  • Reforming the legal and regulatory framework for the production, storage, transport and use of hydrogen;
  • Cooperation with the private sector to promote investment;
  • The installed capacity of electrolysers is to reach 2 GW in 2030, 5 GW in 2035 and 70 GW in 2053; 
  • The cost of producing green hydrogen is to fall below 2.4 US dollars/kgH2 in 2035 and below 1.2 US dollar/kgH2 by 2053;
  • International cooperation in areas such as industry, technology, standards development and certification, supply chains and trade opportunities;
  • Promoting the increased use of hydrogen, especially in sectors where reducing CO2 emissions is most difficult (steel and iron, transportation, glass, ceramics, etc.);
  • Sustainable training of a qualified workforce;
  • Gradual decarbonisation of the heat sector by mixing hydrogen in natural gas pipelines;
  • Export of surplus green hydrogen or ammonia, especially to the European market.   


With its net zero emissions target by 2053, Turkey has sent a clear signal about how necessary the energy transition is. Numerous events are organised to bring together stakeholders from the world of politics, business and society, in order to find synergy for the sake of the energy transition and make the proposed energy plans a reality. The legal and regulatory frameworks will be further reformed and new incentive mechanisms will be developed in order to create an optimistic investment climate.

Turkey's net zero target can be achieved despite the country's economic growth. However, for this to happen, renewable energies must be maximally integrated and the degree of energy efficiency and electrification in the end-user sector must be increased. In areas where it is not possible to achieve decarbonisation through electrification, hydrogen should be used as the main source of energy. 

The expansion and optimisation of the energy infrastructure, digitalisation, climate-neutral production processes in industry, mobility revolution, renovation of buildings, and training for skilled workers are key topics that require massive investments. Here, Turkey is dependent on international and especially German cooperation.

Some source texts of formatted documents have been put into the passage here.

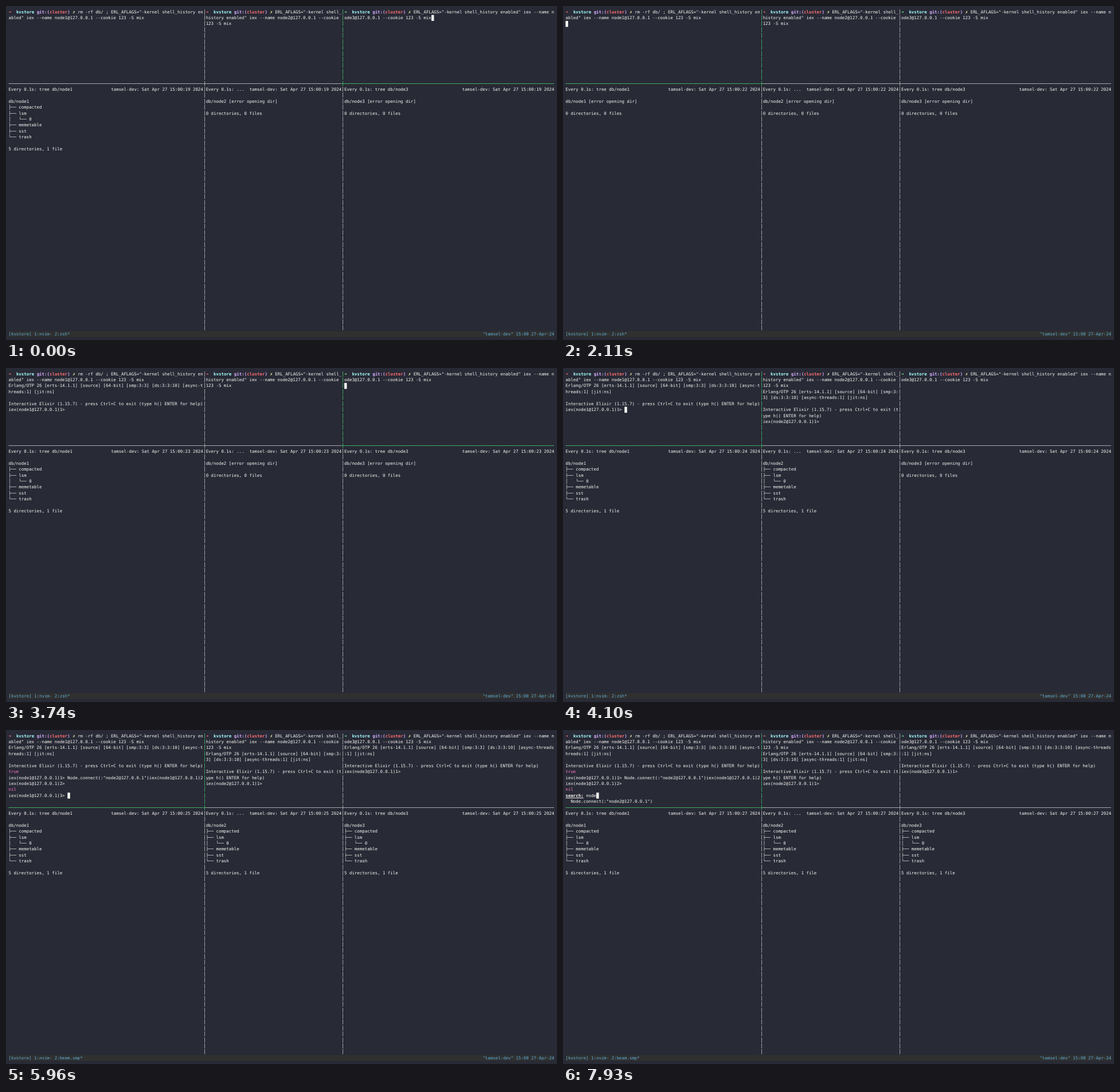
Write an HTML page that moves like this. It is 961 px wide and 583 px high and loops after 8 s.

```html
<!DOCTYPE html>
<html lang="en">
<head>
<meta charset="utf-8">
<title>Terminal session</title>
<style>
  html, body { margin: 0; width: 100%; height: 100%; overflow: hidden; background: #282a36; }
  svg { display: block; width: 961px; height: 583px; }
  text {
    font-family: "DejaVu Sans Mono", monospace;
    font-kerning: none;
    font-variant-ligatures: none;
    text-rendering: geometricPrecision;
    white-space: pre;
    fill: #f8f8f2;
  }
  .bold, .ok, .fail, .dir, .git, .branch, .dirty { font-weight: bold; }
  .ok { fill: #69ff94; }
  .fail, .branch { fill: #ff6e6e; }
  .dir { fill: #a4ffff; }
  .git { fill: #d6acff; }
  .dirty { fill: #ffffa5; }
  .atom { fill: #ff79c6; }
  .active { fill: #50fa7b; }
  .status { fill: #5fafd7; }
</style>
</head>
<body>
<svg id="stage" viewBox="0 0 961 583"></svg>
<script>
(() => {
  const LOOP = 8000;
  const COLS = 213, ROWS = 55;
  const CW = 961 / (COLS + 2), RH = 583 / (ROWS + 1);
  const SIZE = CW / 0.60205;
  const SPLIT = 12, STATUS = 54;
  const HOST = 'tamsel-dev';
  const FG = '#f8f8f2';

  const ENV = 'ERL_AFLAGS="-kernel shell_history enabled" iex --name ';
  const BANNER = 'Erlang/OTP 26 [erts-14.1.1] [source] [64-bit] [smp:3:3] [ds:3:3:10] [async-threads:1] [jit:ns]';
  const HELP = 'Interactive Elixir (1.15.7) - press Ctrl+C to exit (type h() ENTER for help)';

  const panes = [
    { col: 0, width: 76, mark: 'fail', pre: 'rm -rf db/ ; ', watch: 'tree db/node1' },
    { col: 77, width: 53, mark: 'fail', pre: '', watch: '...' },
    { col: 131, width: 82, mark: 'ok', pre: '', watch: 'tree db/node3' }
  ];

  // boot, per pane: 0 typed, 1 entered, 2 banner, 3 prompt
  // dirs, per pane: 1 when the database folder exists
  // query: search text, or null while the plain prompt shows
  const steps = [
    [0, { sec: 19, pane: 2, name: 'zsh', boot: '000', dirs: '100', query: null, hit: 0, linked: false }],
    [40, { sec: 20 }],
    [1080, { sec: 21 }],
    [1120, { pane: 1 }],
    [1310, { pane: 0 }],
    [1810, { boot: '100' }],
    [1910, { dirs: '000' }],
    [2110, { sec: 22 }],
    [2620, { boot: '200', name: 'beam.smp' }],
    [2670, { boot: '300', dirs: '100' }],
    [2720, { pane: 1 }],
    [3040, { boot: '310' }],
    [3120, { sec: 23 }],
    [3400, { name: 'bash' }],
    [3440, { pane: 2 }],
    [3740, { boot: '311', name: 'zsh' }],
    [4010, { boot: '321', pane: 1 }],
    [4060, { boot: '331', dirs: '110', sec: 24 }],
    [4100, { pane: 0 }],
    [4660, { boot: '332', name: 'beam.smp' }],
    [4700, { boot: '333', dirs: '111' }],
    [5100, { sec: 25 }],
    [5250, { query: '', hit: 3 }],
    [5530, { query: 'no' }],
    [5640, { query: 'node' }],
    [5740, { query: 'node2', hit: 2 }],
    [5960, { query: null, linked: true }],
    [6040, { sec: 26 }],
    [6870, { query: '', hit: 2 }],
    [7090, { sec: 27 }],
    [7200, { query: 'n' }],
    [7310, { query: 'no' }],
    [7430, { query: 'nod', hit: 0 }],
    [7930, { query: 'node', hit: 2 }]
  ];

  const colX = col => (col + 1) * CW;
  const rowY = row => (row + 0.5) * RH;
  const num = v => v.toFixed(3);

  function rect(col, y, cols, h, fill) {
    return `<rect x="${num(colX(col))}" y="${num(y)}" width="${num(cols * CW)}" height="${num(h)}" fill="${fill}"/>`;
  }

  function put(col, row, str, cls = '') {
    const y = rowY(row) + RH / 1.4;
    return `<text x="${num(colX(col))}" y="${num(y)}" font-size="${num(SIZE)}" class="${cls}">${str}</text>`;
  }

  function borders(active) {
    const p = panes[active];
    const from = p.col - 1, to = p.col + p.width;
    const tone = (col, row) => row <= SPLIT && col >= from && col <= to ? 'active' : '';
    let out = '';
    for (const col of [76, 130]) {
      for (let row = 0; row < STATUS; row++) {
        out += put(col, row, row === SPLIT ? '┼' : '│', tone(col, row));
      }
    }
    for (const q of panes) out += put(q.col, SPLIT, '─'.repeat(q.width), tone(q.col, SPLIT));
    return out;
  }

  function shell(i, s) {
    const p = panes[i], node = `node${i + 1}@127.0.0.1`, boot = +s.boot[i];
    let out = '', row = 0, col = 0;

    const write = (str, cls) => {
      while (str) {
        if (col === p.width) feed();
        const part = str.slice(0, p.width - col);
        out += put(p.col + col, row, part, cls);
        col += part.length;
        str = str.slice(part.length);
      }
    };
    const feed = () => { row++; col = 0; };
    const line = (str, cls) => { write(str, cls); feed(); };
    const prompt = n => `iex(${node})${n}> `;
    const connect = n => `Node.connect(:"node${n}@127.0.0.1")`;

    write('➜', p.mark);
    col = 3;
    write('kvstore', 'dir');
    col++;
    write('git:(', 'git');
    write('cluster', 'branch');
    write(')', 'git');
    col++;
    write('✗', 'dirty');
    col++;
    write(`${p.pre}${ENV}${node} --cookie 123 -S mix`);

    if (boot > 0) feed();
    if (boot > 1) { line(BANNER); feed(); }
    if (boot > 2) {
      line(HELP);
      if (i === 0 && s.linked) {
        line('true', 'atom');
        line(prompt(1) + connect(2) + prompt(2).slice(0, -2));
        line(prompt(2));
        line('nil', 'atom');
      }
      if (i === 0 && s.query !== null) {
        out += rect(p.col, rowY(row) + SIZE * 1.2, 7, 1, FG);
        write('search:', 'bold');
        write(' ' + s.query);
        if (s.hit) out += put(p.col + 2, row + 1, connect(s.hit));
      } else {
        write(prompt(i === 0 && s.linked ? 3 : 1));
      }
    }
    if (s.pane === i) out += rect(p.col + col, rowY(row), 1, RH, FG);
    return out;
  }

  function watch(i, s) {
    const p = panes[i], dir = `db/node${i + 1}`;
    const clock = `${HOST}: Sat Apr 27 15:00:${s.sec} 2024`;
    const list = s.dirs[i] === '1'
      ? [dir, '├── compacted', '├── lsm', '│   └── 0', '├── memetable', '├── sst', '└── trash', '', '5 directories, 1 file']
      : [dir + ' [error opening dir]', '', '0 directories, 0 files'];
    return put(p.col, 13, 'Every 0.1s: ' + p.watch)
      + put(p.col + p.width - clock.length, 13, clock)
      + list.map((str, n) => str && put(p.col, 15 + n, str)).join('');
  }

  function statusBar(s) {
    const info = `"${HOST}" 15:00 27-Apr-24`;
    return rect(0, rowY(STATUS), COLS, RH, '#303030')
      + put(0, STATUS, `[kvstore] 1:nvim- 2:${s.name}*`, 'status')
      + put(COLS - info.length, STATUS, info, 'status');
  }

  const stage = document.getElementById('stage');
  let shown = 0, start = null;

  function draw(t) {
    const count = steps.filter(step => step[0] <= t).length;
    if (count === shown) return;
    shown = count;
    const s = Object.assign({}, ...steps.slice(0, count).map(step => step[1]));
    stage.innerHTML = statusBar(s) + borders(s.pane)
      + panes.map((p, i) => shell(i, s) + watch(i, s)).join('');
  }

  function tick(now) {
    if (start === null) start = now;
    draw((now - start) % LOOP);
    requestAnimationFrame(tick);
  }

  draw(0);
  requestAnimationFrame(tick);
})();
</script>
</body>
</html>
```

It can be assumed that in the course of the energy transition, new business models will be developed and their effective implementation will rely on technologies from Germany and Europe.  


*Rödl GmbH Rechtsanwaltsgesellschaft Steuerberatungsgesellschaft

 Follow us




Contact Person Picture

Gökhan Demirel

+90 212 310 1433

Send inquiry



Deutschland Weltweit Search Menu